**Your task**
In the listing that follows, count every line holding the word "soft" and give only the count.

___ Data excerpts

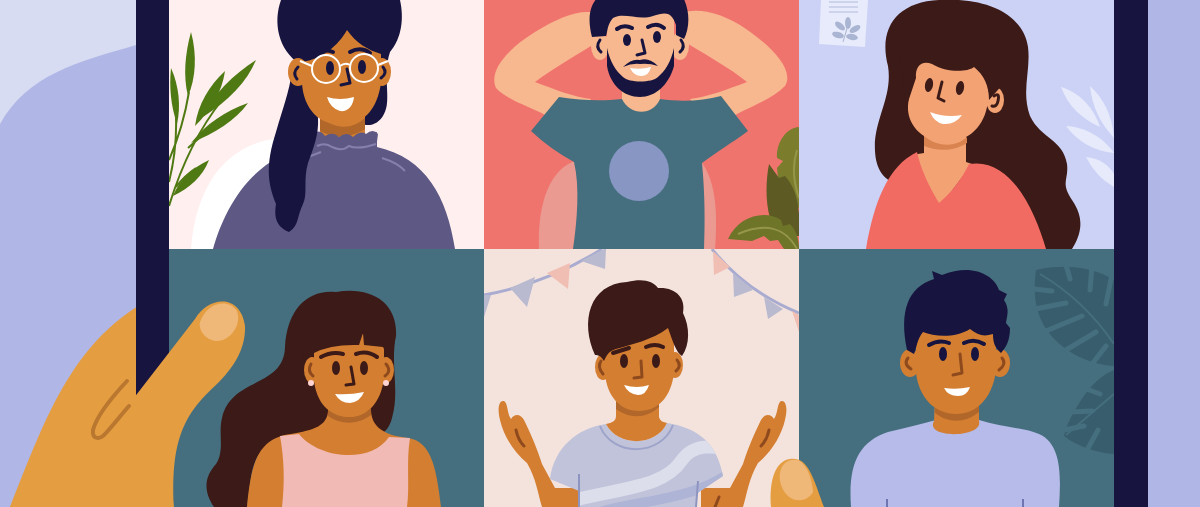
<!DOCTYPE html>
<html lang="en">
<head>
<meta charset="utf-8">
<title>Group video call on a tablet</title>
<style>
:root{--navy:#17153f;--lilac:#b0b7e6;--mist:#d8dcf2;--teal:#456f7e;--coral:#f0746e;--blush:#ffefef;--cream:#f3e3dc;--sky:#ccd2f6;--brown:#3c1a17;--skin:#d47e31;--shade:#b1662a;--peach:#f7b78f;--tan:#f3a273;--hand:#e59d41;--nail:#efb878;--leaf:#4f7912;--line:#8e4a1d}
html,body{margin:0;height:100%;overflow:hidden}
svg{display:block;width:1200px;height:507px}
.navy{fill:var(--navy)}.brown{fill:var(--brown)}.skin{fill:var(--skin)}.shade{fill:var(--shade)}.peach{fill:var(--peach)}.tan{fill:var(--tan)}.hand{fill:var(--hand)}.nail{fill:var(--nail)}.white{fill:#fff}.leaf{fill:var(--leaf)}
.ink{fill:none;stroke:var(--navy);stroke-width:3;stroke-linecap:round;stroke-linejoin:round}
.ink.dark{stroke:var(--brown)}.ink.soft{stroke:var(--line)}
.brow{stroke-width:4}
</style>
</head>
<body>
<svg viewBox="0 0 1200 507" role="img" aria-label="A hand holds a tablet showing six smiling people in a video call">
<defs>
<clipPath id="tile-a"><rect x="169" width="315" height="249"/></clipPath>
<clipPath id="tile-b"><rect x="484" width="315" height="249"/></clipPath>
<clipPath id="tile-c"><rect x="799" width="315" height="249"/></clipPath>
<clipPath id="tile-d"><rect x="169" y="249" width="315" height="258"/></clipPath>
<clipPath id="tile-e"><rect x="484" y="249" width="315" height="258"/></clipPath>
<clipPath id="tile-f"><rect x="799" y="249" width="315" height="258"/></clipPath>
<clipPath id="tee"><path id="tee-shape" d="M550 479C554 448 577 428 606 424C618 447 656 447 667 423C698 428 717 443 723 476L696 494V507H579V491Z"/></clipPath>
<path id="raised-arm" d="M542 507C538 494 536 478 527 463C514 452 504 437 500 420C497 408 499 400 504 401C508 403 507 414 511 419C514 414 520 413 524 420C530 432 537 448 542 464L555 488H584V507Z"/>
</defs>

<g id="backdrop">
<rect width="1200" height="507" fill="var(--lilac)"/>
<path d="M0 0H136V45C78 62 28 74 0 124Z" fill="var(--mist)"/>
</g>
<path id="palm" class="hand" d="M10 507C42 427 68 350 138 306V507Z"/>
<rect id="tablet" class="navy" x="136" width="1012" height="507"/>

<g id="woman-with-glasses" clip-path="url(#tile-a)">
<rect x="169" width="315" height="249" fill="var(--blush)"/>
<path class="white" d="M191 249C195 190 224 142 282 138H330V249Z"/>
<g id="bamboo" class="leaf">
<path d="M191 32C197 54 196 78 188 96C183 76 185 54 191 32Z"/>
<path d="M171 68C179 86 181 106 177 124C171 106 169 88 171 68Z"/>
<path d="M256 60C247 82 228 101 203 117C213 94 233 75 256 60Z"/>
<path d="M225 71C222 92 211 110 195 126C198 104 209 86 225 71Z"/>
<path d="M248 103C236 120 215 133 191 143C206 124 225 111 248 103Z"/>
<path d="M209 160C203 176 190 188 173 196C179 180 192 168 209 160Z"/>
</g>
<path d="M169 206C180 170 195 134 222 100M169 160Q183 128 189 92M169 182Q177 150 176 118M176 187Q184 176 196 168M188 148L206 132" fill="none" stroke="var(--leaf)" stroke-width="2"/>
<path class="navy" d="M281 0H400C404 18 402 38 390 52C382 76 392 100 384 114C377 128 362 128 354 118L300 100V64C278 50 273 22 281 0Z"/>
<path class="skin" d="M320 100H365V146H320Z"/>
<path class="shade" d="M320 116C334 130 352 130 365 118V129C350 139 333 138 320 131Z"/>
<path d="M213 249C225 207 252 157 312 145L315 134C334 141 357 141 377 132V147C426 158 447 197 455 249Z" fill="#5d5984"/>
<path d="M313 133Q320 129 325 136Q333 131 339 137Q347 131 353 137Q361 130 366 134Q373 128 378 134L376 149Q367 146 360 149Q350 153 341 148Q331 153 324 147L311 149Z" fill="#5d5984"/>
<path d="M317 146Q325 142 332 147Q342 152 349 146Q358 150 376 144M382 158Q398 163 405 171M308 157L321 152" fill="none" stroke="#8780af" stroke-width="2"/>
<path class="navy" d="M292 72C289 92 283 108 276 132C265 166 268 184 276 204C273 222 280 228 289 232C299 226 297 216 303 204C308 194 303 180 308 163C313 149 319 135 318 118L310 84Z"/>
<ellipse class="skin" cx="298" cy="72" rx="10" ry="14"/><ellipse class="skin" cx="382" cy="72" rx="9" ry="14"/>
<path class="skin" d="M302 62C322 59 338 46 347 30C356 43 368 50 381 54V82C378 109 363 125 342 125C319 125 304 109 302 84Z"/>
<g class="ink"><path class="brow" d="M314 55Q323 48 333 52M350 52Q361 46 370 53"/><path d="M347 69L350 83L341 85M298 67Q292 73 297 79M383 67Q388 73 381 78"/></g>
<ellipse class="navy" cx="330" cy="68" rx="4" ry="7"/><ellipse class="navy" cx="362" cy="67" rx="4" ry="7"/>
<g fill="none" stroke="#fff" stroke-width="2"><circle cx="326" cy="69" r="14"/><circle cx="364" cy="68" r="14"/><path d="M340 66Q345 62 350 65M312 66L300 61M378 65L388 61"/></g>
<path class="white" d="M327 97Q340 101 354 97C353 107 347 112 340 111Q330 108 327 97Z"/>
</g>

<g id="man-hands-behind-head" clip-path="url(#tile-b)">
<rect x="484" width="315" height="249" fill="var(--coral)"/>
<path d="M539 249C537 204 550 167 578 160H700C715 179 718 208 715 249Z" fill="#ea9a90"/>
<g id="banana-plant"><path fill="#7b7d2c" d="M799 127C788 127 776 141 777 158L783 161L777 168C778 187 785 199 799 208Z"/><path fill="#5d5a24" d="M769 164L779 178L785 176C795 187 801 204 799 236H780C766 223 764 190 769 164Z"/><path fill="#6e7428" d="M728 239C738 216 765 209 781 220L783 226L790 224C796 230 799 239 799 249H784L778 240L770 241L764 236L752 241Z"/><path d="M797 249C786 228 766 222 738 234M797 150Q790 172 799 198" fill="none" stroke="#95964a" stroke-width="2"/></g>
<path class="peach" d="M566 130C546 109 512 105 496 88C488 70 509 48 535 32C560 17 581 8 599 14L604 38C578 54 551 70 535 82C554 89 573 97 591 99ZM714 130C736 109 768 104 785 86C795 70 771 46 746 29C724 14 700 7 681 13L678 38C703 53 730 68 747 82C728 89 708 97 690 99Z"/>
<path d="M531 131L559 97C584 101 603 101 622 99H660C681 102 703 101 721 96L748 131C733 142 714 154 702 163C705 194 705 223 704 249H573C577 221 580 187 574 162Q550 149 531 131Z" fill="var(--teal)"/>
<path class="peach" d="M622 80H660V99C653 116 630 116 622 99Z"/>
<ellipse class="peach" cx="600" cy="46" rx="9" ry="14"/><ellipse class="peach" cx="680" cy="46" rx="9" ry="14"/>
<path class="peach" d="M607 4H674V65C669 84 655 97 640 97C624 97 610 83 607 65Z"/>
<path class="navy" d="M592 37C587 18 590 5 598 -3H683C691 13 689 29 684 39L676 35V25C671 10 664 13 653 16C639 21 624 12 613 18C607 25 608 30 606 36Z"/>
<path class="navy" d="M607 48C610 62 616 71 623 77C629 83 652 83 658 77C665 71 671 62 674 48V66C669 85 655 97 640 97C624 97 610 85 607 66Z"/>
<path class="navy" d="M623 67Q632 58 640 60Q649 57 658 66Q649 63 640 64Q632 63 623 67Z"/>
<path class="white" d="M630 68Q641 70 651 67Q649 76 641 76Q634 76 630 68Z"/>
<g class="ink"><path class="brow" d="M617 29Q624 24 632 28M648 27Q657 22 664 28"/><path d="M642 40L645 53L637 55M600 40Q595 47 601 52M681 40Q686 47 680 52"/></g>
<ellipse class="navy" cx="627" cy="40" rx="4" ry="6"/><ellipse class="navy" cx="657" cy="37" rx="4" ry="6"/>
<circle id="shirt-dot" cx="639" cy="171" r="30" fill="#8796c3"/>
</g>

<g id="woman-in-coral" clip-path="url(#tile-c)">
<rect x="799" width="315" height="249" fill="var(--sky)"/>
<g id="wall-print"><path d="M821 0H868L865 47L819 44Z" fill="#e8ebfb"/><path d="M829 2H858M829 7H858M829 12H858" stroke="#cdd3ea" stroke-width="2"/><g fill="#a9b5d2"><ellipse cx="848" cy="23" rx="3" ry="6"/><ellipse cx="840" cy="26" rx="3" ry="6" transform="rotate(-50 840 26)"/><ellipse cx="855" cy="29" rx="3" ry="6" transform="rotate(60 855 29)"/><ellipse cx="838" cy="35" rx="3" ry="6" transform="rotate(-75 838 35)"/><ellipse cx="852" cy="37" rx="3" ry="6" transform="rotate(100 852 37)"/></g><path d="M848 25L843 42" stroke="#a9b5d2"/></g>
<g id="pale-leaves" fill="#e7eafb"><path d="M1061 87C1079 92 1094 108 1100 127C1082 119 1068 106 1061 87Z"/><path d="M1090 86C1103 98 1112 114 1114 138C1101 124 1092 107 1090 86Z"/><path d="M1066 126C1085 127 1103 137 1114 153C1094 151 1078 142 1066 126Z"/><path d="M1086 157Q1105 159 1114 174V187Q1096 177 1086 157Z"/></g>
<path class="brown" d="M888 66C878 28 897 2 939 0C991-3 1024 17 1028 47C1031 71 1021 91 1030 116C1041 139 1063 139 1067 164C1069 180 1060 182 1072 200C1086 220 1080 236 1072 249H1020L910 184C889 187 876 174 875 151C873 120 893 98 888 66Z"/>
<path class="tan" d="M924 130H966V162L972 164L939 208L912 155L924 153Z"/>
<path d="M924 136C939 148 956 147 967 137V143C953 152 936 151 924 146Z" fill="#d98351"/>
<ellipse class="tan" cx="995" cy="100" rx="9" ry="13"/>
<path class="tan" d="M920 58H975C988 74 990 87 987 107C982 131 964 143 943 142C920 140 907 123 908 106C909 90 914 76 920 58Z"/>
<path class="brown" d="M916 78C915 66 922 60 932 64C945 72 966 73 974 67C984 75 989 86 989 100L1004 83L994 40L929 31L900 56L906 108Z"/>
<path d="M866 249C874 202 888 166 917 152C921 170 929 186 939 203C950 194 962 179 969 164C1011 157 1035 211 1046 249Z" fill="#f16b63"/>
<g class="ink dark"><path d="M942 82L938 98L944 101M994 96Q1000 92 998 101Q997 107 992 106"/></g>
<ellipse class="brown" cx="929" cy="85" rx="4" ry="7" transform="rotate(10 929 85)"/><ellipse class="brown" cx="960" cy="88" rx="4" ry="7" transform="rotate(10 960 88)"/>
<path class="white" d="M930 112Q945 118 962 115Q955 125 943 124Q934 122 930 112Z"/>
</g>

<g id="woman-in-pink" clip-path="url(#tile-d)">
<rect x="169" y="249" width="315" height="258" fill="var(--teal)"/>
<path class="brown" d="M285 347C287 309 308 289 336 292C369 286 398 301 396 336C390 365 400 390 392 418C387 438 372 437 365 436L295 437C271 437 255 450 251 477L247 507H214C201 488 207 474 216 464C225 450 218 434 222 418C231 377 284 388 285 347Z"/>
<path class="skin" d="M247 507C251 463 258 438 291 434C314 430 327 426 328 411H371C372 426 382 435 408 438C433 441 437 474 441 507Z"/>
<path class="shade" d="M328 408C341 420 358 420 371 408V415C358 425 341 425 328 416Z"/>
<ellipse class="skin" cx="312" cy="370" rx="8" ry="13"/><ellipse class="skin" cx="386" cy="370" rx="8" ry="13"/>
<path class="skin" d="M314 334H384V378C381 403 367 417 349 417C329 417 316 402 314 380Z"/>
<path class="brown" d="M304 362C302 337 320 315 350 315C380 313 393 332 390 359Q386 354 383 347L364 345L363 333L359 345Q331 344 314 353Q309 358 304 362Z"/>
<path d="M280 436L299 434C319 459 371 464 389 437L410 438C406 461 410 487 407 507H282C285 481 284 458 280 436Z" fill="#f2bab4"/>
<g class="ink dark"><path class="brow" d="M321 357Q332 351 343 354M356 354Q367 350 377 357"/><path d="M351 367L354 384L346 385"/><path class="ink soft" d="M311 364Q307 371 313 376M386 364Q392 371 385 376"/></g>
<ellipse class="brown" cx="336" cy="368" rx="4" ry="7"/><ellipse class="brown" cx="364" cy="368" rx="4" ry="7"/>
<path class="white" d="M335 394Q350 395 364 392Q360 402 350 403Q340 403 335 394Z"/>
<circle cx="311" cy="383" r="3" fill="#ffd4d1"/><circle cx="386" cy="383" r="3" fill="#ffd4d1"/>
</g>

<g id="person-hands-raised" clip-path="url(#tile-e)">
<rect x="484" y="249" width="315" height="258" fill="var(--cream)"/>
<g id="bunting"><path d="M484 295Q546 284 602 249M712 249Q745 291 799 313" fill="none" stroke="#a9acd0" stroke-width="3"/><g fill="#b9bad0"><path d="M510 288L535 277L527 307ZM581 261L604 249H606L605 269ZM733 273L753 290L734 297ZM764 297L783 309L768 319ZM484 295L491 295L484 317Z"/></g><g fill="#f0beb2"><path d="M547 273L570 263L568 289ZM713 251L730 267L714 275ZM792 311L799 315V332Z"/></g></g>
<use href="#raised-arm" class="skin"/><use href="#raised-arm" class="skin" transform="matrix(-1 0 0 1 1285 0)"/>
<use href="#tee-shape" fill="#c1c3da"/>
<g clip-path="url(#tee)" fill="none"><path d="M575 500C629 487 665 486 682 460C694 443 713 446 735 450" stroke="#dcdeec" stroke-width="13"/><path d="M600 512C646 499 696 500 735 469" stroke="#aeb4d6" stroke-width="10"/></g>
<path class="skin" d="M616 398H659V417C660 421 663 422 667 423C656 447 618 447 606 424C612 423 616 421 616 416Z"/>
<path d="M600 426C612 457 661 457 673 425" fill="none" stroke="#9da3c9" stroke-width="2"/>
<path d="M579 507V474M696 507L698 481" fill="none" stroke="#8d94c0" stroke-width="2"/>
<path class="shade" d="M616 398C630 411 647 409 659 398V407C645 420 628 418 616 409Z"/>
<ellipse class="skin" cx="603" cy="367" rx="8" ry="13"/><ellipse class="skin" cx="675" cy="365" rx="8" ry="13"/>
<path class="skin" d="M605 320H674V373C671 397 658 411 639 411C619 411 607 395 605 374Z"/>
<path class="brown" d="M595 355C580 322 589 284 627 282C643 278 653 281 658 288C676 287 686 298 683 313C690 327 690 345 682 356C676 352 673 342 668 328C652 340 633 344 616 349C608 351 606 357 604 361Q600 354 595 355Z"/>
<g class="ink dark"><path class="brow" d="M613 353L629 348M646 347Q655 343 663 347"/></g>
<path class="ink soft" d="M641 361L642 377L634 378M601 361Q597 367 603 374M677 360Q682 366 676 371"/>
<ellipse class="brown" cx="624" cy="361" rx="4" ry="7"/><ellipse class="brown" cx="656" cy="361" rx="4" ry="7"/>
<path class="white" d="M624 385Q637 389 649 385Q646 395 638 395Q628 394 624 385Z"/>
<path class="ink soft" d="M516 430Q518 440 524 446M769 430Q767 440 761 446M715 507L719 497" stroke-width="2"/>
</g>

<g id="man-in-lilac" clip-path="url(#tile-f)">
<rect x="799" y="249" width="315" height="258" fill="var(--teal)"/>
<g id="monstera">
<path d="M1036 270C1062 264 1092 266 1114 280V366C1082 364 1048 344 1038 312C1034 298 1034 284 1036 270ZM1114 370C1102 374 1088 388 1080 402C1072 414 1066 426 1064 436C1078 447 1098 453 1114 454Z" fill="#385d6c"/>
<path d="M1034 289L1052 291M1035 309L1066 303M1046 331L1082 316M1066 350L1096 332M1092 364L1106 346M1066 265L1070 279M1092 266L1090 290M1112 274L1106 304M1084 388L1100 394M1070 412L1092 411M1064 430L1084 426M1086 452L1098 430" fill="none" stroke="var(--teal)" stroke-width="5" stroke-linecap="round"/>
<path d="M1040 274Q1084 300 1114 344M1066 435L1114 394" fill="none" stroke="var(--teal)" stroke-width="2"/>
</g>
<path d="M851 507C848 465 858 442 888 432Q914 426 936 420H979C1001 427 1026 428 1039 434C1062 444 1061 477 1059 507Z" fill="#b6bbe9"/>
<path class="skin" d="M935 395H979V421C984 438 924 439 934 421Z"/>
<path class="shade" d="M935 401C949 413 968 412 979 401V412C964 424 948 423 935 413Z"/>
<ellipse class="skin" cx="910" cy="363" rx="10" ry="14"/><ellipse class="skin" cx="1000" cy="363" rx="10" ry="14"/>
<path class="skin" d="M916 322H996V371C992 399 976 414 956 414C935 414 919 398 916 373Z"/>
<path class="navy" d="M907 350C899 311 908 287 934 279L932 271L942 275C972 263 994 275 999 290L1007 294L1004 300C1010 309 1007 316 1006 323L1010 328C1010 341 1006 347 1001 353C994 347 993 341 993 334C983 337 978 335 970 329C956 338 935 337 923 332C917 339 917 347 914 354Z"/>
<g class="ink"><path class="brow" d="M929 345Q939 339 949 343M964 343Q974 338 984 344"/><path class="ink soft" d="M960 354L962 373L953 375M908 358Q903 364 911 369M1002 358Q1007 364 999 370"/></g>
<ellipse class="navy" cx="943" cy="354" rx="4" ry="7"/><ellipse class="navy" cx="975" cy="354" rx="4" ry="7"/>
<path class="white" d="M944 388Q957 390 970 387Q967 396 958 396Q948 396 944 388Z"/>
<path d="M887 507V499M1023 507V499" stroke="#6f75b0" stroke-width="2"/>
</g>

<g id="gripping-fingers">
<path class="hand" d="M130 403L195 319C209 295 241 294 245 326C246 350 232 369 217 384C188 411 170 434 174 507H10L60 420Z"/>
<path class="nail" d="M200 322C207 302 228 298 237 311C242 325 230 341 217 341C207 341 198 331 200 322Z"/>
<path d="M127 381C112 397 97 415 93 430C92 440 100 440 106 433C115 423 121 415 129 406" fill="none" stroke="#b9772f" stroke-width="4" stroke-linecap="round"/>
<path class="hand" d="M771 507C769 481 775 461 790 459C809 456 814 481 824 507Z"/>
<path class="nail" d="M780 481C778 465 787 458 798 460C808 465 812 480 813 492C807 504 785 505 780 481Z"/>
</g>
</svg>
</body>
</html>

______

**Solution to this problem**
5